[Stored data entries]

◇ ◇ ◇ ◇ ◇

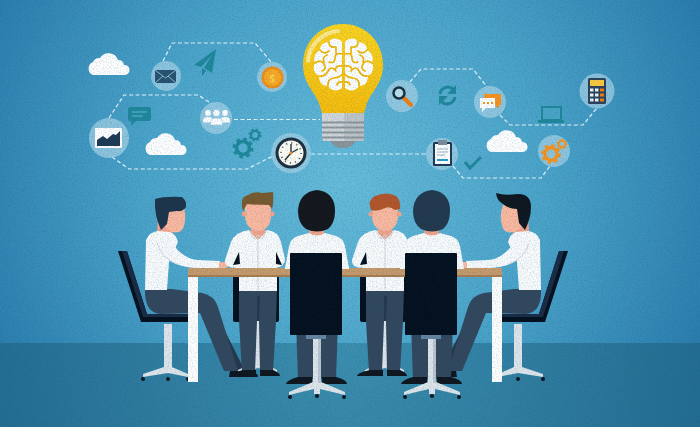
<!DOCTYPE html>
<html lang="en">
<head>
<meta charset="utf-8">
<title>Team brainstorming at a table</title>
<style>
:root{--navy:#16222f;--chair:#050f1d;--seat:#1b2a45;--pants:#33475d;--pants-dark:#26384c;--shirt:#fafbfc;--skin:#fcb9a0;--skin-shade:#f2a58c;--wood:#c79a6b;--teal:#21889c;--orange:#f7931e;--yellow:#fcc916;--steel:#dfe5ea;--disc:#a4d0e6}
html,body{margin:0;padding:0;overflow:hidden}
.scene{display:block;width:700px;height:427px}
.links path{fill:none;stroke:#e8f5fb;stroke-width:1.2;stroke-dasharray:4 2.5}
.discs circle{fill:var(--disc);fill-opacity:.75}
.teal{fill:var(--teal)}
.teal-line{fill:none;stroke:var(--teal);stroke-width:3}
.shirt{fill:var(--shirt)}.skin{fill:var(--skin)}.skin-shade{fill:var(--skin-shade)}
.pants{fill:var(--pants)}.pants-dark{fill:var(--pants-dark)}
.chair{fill:var(--chair)}.seat{fill:var(--seat)}.steel{fill:var(--steel)}
.shoe{fill:#10151d}.navy{fill:var(--navy)}.wood{fill:var(--wood)}.white{fill:#fff}
.fold{fill:none;stroke:#cfd7df;stroke-width:1}
.brain-lines{fill:none;stroke:#f2b707;stroke-width:1.7;stroke-linecap:round;stroke-linejoin:round}
.dollar{font:700 11px "Open Sans",sans-serif;fill:#fcd34a;text-anchor:middle}
</style>
</head>
<body>
<svg class="scene" viewBox="0 0 700 427" role="img" aria-label="Six colleagues sharing ideas around a table beneath a light bulb">
<defs>
<radialGradient id="wall" gradientUnits="userSpaceOnUse" cx="345" cy="180" r="400"><stop offset="0" stop-color="#68bcdb"/><stop offset=".5" stop-color="#4ca4ca"/><stop offset="1" stop-color="#2a7bac"/></radialGradient>
<radialGradient id="floor" gradientUnits="userSpaceOnUse" cx="345" cy="345" r="390"><stop offset="0" stop-color="#3d8fb0"/><stop offset="1" stop-color="#22698f"/></radialGradient>
<linearGradient id="glass" x1="0" y1="0" x2="0" y2="1"><stop offset="0" stop-color="#fbd420"/><stop offset="1" stop-color="#f7bd0c"/></linearGradient>
<filter id="grain" x="0" y="0" width="100%" height="100%"><feTurbulence type="fractalNoise" baseFrequency=".8" numOctaves="2" seed="4"/><feColorMatrix values="0 0 0 0 0  0 0 0 0 .08  0 0 0 0 .15  0 0 0 1.6 -.68"/></filter>

<g id="cloud"><path class="white" d="M-16 10a7 7 0 0 1 0-13 7 7 0 0 1 7-4 10 10 0 0 1 18 2 6 6 0 0 1 6 5 5 5 0 0 1 1 10Z"/></g>
<g id="gear" fill="none" stroke="currentColor"><circle r="6.5" stroke-width="3.6"/><circle r="9" stroke-width="3" stroke-dasharray="3.5 3.57"/></g>
<g id="person-icon"><circle cy="-5" r="3.6"/><path d="M-6 7V4q0-4 6-4t6 4v3Z"/></g>

<g id="swivel-side"><path class="steel" d="M164 324h8v46h-8Z"/><path class="steel" d="M164 367h8l16 7v3l-20-4-25 4v-3Z"/><g class="shoe"><circle cx="143" cy="379" r="2"/><circle cx="168" cy="379" r="2"/><circle cx="188" cy="379" r="2"/></g></g>

<g id="side-body">
<path class="chair" d="M118 251h9l20 63h43v8h-49Z"/><path class="seat" d="M122 251h5l20 63h43v3h-47Z"/>
<use href="#swivel-side"/>
<path class="pants-dark" d="M178 298l24-1q9 2 13 14l30 60h-14l-29-58Z"/>
<path class="pants" d="M145 289h27l30 4q12 2 16 14l20 64h-14l-24-58-40 1q-16-2-15-25Z"/>
<path class="shoe" d="M230 371h17l10 3q2 3 0 3h-28Z"/>
<path class="skin-shade" d="M158 216h15v17q-10 5-16-2Z"/>
<path class="skin" d="M161 205h22q4 10 1 21-2 8-12 6-9-3-11-15Z"/>
<path class="shirt" d="M146 240q3-8 12-9l12 1q6 2 8 10l-9 20-2 28h-22Z"/>
<path class="shirt" d="M157 237q8-4 13 3 12 19 28 20l22 1v7h-24q-25-1-37-17-6-8-2-14Z"/>
<path class="fold" d="M157 243q4 15 20 21"/>
<path class="skin" d="M219 262h7q5 3 0 6h-7Z"/>
</g>

<g id="back-chair"><rect class="chair" x="233" y="246" width="46" height="76" rx="2"/><path class="steel" d="M254 318h8v50h-8Z"/><path class="steel" d="M254 362h8l15 8v3l-19-5-20 5v-3Z"/></g>
<g id="front-facing">
<use href="#back-chair"/>
<path class="pants" d="M239 289h38l-1 32-3 51h-13l-1-51h-2l-2 51h-13l-3-51Z"/><path class="pants-dark" d="M257 296h3l-1 25h-2Z"/>
<path class="shoe" d="M243 370h13v6h-26q0-3 13-6Zm17 0h13q7 3 7 6h-20Z"/>
<path class="shirt" d="M239 237h38v54h-38Z"/>
<path class="shirt" d="M249 230l9 6 9-6q11 1 14 12l4 17q0 7-8 9h-38q-15 1-14-8l6-18q4-10 18-12Z"/>
<path class="chair" d="M239 252l1 12-7 1Zm37 0v12l6 1Z"/>
<path class="skin-shade" d="M251 223h14v10l-7 7-7-7Z"/>
<path class="skin" d="M245 204h26v13q-1 13-13 14-12-1-13-14Z"/><circle class="skin-shade" cx="244" cy="214" r="2.5"/><circle class="skin-shade" cx="272" cy="214" r="2.5"/>
<path class="fold" d="M249 230l5 9 4-4 4 4 5-9M258 237v31M258 277v13"/>
</g>

<g id="seen-from-behind">
<path class="pants" d="M296 322h42l-2 57h-15l-3-30h-2l-3 30h-15Z"/>
<path class="shoe" d="M298 377h14v7h-26q1-4 12-7Zm24 0h14q11 3 11 7h-25Z"/>
<path class="skin-shade" d="M309 224h15v14h-15Z"/>
<path class="shirt" d="M309 233q8 5 16 0l11 3q7 2 9 10l4 23h-64l4-23q2-8 9-10Z"/>
<rect class="chair" x="290" y="253" width="52" height="82" rx="1"/>
<path d="M306 335h20v4h-20Z" fill="#6484a0"/>
<path class="steel" d="M313 339h8v45h-8Z"/><path class="steel" d="M313 382h8l24 10v3l-25-6v5h-6v-5l-25 6v-3Z"/><path d="M318 339h3v44h-3Z" fill="#bbc6d0"/>
<g class="shoe"><circle cx="290" cy="397" r="2"/><circle cx="317" cy="396" r="2"/><circle cx="344" cy="397" r="2"/></g>
</g>
<path id="back-hair" d="M317 190q18 2 18 21 0 12-7 18-11 5-22 0-8-6-8-18 1-19 19-21Z"/>
</defs>

<rect id="backdrop" width="700" height="427" fill="url(#wall)"/>
<rect y="343" width="700" height="84" fill="url(#floor)"/>

<g class="links">
<path d="M163 61l9-18h83l17 20M109 118l15-23h74l14 9M112 157l17 12h118l26-13M234 119.500h86M311 154h115M410 82l11-13h52l14 18M500 115l10 10h73l14-17M453 166l10 12h78l9-12"/>
</g>

<g id="clouds"><use href="#cloud" x="109" y="65"/><use href="#cloud" x="166" y="145"/><use href="#cloud" x="507" y="142"/></g>

<g id="teal-icons">
<path class="teal" d="M216 49l-22 16 7 2 11-12-8 13 8 5Zm-14 19v8l4-5Z"/>
<path class="teal" d="M130 107h19q2 0 2 2v10q0 2-2 2h-13l-5 5v-5h-1q-2 0-2-2v-10q0-2 2-2Z"/><path d="M132 112h15M132 116h11" stroke="#4fa9c8" stroke-width="1.5"/>
<g color="#21889c"><use href="#gear" x="243" y="148"/><use href="#gear" transform="translate(255 135) scale(.62)"/></g>
<path class="teal-line" d="M440 94a8 8 0 0 1 13-5M455 97a8 8 0 0 1-13 5"/><path class="teal" d="M456 85v9h-9Zm-17 20v-9h9Z"/>
<path class="teal" d="M541 106h21v14h2v3h-26v-3h3Z"/><path d="M543 108h17v11h-17Z" fill="#4ba5c6"/>
<path class="teal-line" d="M465 162l5 6 11-11" stroke-width="4"/>
</g>

<g class="discs"><circle cx="166" cy="76" r="15"/><circle cx="272" cy="77" r="15"/><circle cx="216" cy="118" r="16"/><circle cx="109" cy="138" r="20"/><circle cx="291" cy="153" r="20"/><circle cx="402" cy="96" r="16"/><circle cx="490" cy="102" r="16"/><circle cx="597" cy="91" r="17.500"/><circle cx="442" cy="154" r="16"/><circle cx="554" cy="151" r="16"/></g>

<g id="mail"><rect x="155" y="70" width="21" height="13" rx="1" fill="#2a5270"/><path d="M155 70l10.500 8 10.500-8M155 83l8-7M176 83l-8-7" fill="none" stroke="#8fbad2"/></g>
<g id="coin"><circle cx="272.500" cy="77.500" r="11" fill="#f08f17"/><circle cx="272.500" cy="77.500" r="8.500" fill="#f9a825"/><text class="dollar" x="272.500" y="81.500">$</text></g>
<g id="team" class="white"><use href="#person-icon" transform="translate(208 117) scale(.8)"/><use href="#person-icon" transform="translate(225 117) scale(.8)"/><use href="#person-icon" x="216.500" y="118" stroke="#a4d0e6" stroke-width=".8"/></g>
<g id="chart"><rect class="white" x="95" y="128" width="27" height="20" rx="1"/><path d="M97 146v-6l6-4 4 3 6-5 3 1 4-4v15Z" fill="#1f3a52"/></g>
<g id="clock"><circle cx="291" cy="153" r="15.500" fill="#1f2e3d"/><circle cx="291" cy="153" r="12.500" fill="#fffdf4"/><circle cx="291" cy="153" r="10" fill="none" stroke="#51606d" stroke-width="2" stroke-dasharray="1 4.236"/><path d="M291 153v-9M291 153l-6 7M291 153l7-4" stroke="#1f2e3d" stroke-width="1.400"/><circle cx="291" cy="153" r="1.500" fill="#f7931e"/></g>
<g id="magnifier"><path d="M403 97l8 8" stroke="#f07f13" stroke-width="4" stroke-linecap="round"/><circle cx="399" cy="93" r="5.500" fill="#b9e0f0" stroke="#1f2e3d" stroke-width="2.500"/></g>
<g id="chat"><path d="M484 94h17v11h-2v4l-4-4h-11Z" fill="#f7931e"/><path class="white" d="M480 98h15v10h-9l-4 4v-4h-2Z"/><path d="M483 103h10" stroke="#f7931e" stroke-width="1.800" stroke-dasharray="2 2"/></g>
<g id="calculator"><rect x="588" y="78" width="18" height="26" rx="1.500" fill="#2d4259"/><rect x="590" y="80" width="14" height="6" fill="#fbc93d"/><path d="M590 90h9M590 95h9M590 100h9" stroke="#eef5f9" stroke-width="3" stroke-dasharray="3.500 1.500"/><path d="M600 90h4M600 95h4M600 100h4" stroke="#f07f13" stroke-width="3"/></g>
<g id="clipboard"><rect x="433" y="142" width="19" height="24" rx="1.500" fill="#1f3a52"/><path class="white" d="M435 144h15v20h-15Z"/><path d="M438 140h9v5h-9Z" fill="#7b8d9c"/><path d="M437 149h11M437 152h11M437 155h8" stroke="#9db3c2"/><path d="M437 160h11" stroke="#2b9cc8" stroke-width="2"/></g>
<g id="settings" color="#f7931e"><use href="#gear" transform="translate(551 154) scale(.95)"/><use href="#gear" transform="translate(562 144) scale(.5)"/></g>

<g id="bulb">
<path d="M329 138h28q-3 10-14 10t-14-10Z" fill="#8d9499"/>
<rect x="322" y="112" width="42" height="29" rx="2" fill="#d3d7d9"/><path d="M344 112h20v29h-20Z" fill="#bfc5c8"/>
<path d="M322 122.500h42M322 127.500h42M322 132.500h42M322 137.500h42" stroke="#8e979d" stroke-width="1.800"/>
<path fill="url(#glass)" d="M343 24c23 0 40 18 40 41 0 18-11 26-16 38l-3 10h-42l-3-10c-5-12-16-20-16-38 0-23 17-41 40-41Z"/>
<path d="M308 61c1-15 14-29 30-30" fill="none" stroke="#ffe98c" stroke-width="4" stroke-linecap="round"/>
<path class="white" d="M342 42c-5-5-11-4-13 0-6 0-9 4-9 8-5 3-7 8-5 13-3 6 0 11 4 13 0 7 4 10 9 10 3 5 10 6 14 2Zm3 0c5-5 11-4 13 0 6 0 9 4 9 8 5 3 7 8 5 13 3 6 0 11-4 13 0 7-4 10-9 10-3 5-10 6-14 2Z"/>
<g class="brain-lines"><g id="brain-folds"><path d="M329 42q0 6 6 5M320 50q4 5 9 1M342 54q-7-2-7 4t-6 4M315 63q6-4 9 1t-2 7M319 76q6 1 9-5t8 0M342 66q-6-1-7 4M328 86q-1-7 6-8t8-4M327 55q-5 2-3 7M342 82q-4-1-5 3M336 47v7"/></g><use href="#brain-folds" transform="translate(687 0) scale(-1 1)"/></g>
</g>

<g id="colleague-left"><use href="#side-body"/><path fill="#1f344a" d="M155 199q10-3 27-2 5 4 4 10-3 5-9 4l-8 1-2 12-6 6q-7-15-6-31Z"/></g>
<g id="colleague-right" transform="translate(686 0) scale(-1 1)"><use href="#side-body"/><path fill="#10161f" d="M155 207q0-13 13-13 14 2 22-1-1 8-7 11-5 5-14 5l-2 14-6 7q-6-12-6-23Z"/></g>

<g id="colleague-back-left"><use href="#front-facing"/><path fill="#7a5a2e" d="M243 211q-4-14 5-16 6-4 14-2l11-1q1 10-1 17l-3-4q-12 0-22-1Z"/></g>
<g id="colleague-back-right" transform="translate(127 0)"><use href="#front-facing"/><path fill="#b4552a" d="M244 210q-4-10 4-14 12-5 21 0 5 4 4 13l-5 1q-5-4-10-2-8 4-14 2Z"/></g>

<g id="colleague-front-left-shirt"><path class="shirt" d="M285 269l5-24q4-9 16-9h22q13 0 16 9l5 24Z"/></g>
<g id="table"><rect class="wood" x="188" y="268" width="314" height="9"/><path d="M188 275h314v2H188Z" fill="#a97d50"/><path class="white" d="M188 277h10v105h-10Zm304 0h10v105h-10Z"/></g>

<g id="colleague-front-left"><use href="#seen-from-behind"/><use href="#back-hair" fill="#15161b"/></g>
<g id="colleague-front-right" transform="translate(115 0)"><use href="#seen-from-behind"/><use href="#back-hair" fill="#24384d"/></g>

<rect id="paper-grain" width="700" height="427" filter="url(#grain)" opacity=".28"/>
</svg>
</body>
</html>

◇ ◇ ◇ ◇ ◇

Where a line of the records above holds the word "rect", copy that line.

=== SOLUTION TO THIS TASK ===
<g id="back-chair"><rect class="chair" x="233" y="246" width="46" height="76" rx="2"/><path class="steel" d="M254 318h8v50h-8Z"/><path class="steel" d="M254 362h8l15 8v3l-19-5-20 5v-3Z"/></g>
<rect class="chair" x="290" y="253" width="52" height="82" rx="1"/>
<rect id="backdrop" width="700" height="427" fill="url(#wall)"/>
<rect y="343" width="700" height="84" fill="url(#floor)"/>
<g id="mail"><rect x="155" y="70" width="21" height="13" rx="1" fill="#2a5270"/><path d="M155 70l10.500 8 10.500-8M155 83l8-7M176 83l-8-7" fill="none" stroke="#8fbad2"/></g>
<g id="chart"><rect class="white" x="95" y="128" width="27" height="20" rx="1"/><path d="M97 146v-6l6-4 4 3 6-5 3 1 4-4v15Z" fill="#1f3a52"/></g>
<g id="calculator"><rect x="588" y="78" width="18" height="26" rx="1.500" fill="#2d4259"/><rect x="590" y="80" width="14" height="6" fill="#fbc93d"/><path d="M590 90h9M590 95h9M590 100h9" stroke="#eef5f9" stroke-width="3" stroke-dasharray="3.500 1.500"/><path d="M600 90h4M600 95h4M600 100h4" stroke="#f07f13" stroke-width="3"/></g>
<g id="clipboard"><rect x="433" y="142" width="19" height="24" rx="1.500" fill="#1f3a52"/><path class="white" d="M435 144h15v20h-15Z"/><path d="M438 140h9v5h-9Z" fill="#7b8d9c"/><path d="M437 149h11M437 152h11M437 155h8" stroke="#9db3c2"/><path d="M437 160h11" stroke="#2b9cc8" stroke-width="2"/></g>
<rect x="322" y="112" width="42" height="29" rx="2" fill="#d3d7d9"/><path d="M344 112h20v29h-20Z" fill="#bfc5c8"/>
<g id="table"><rect class="wood" x="188" y="268" width="314" height="9"/><path d="M188 275h314v2H188Z" fill="#a97d50"/><path class="white" d="M188 277h10v105h-10Zm304 0h10v105h-10Z"/></g>
<rect id="paper-grain" width="700" height="427" filter="url(#grain)" opacity=".28"/>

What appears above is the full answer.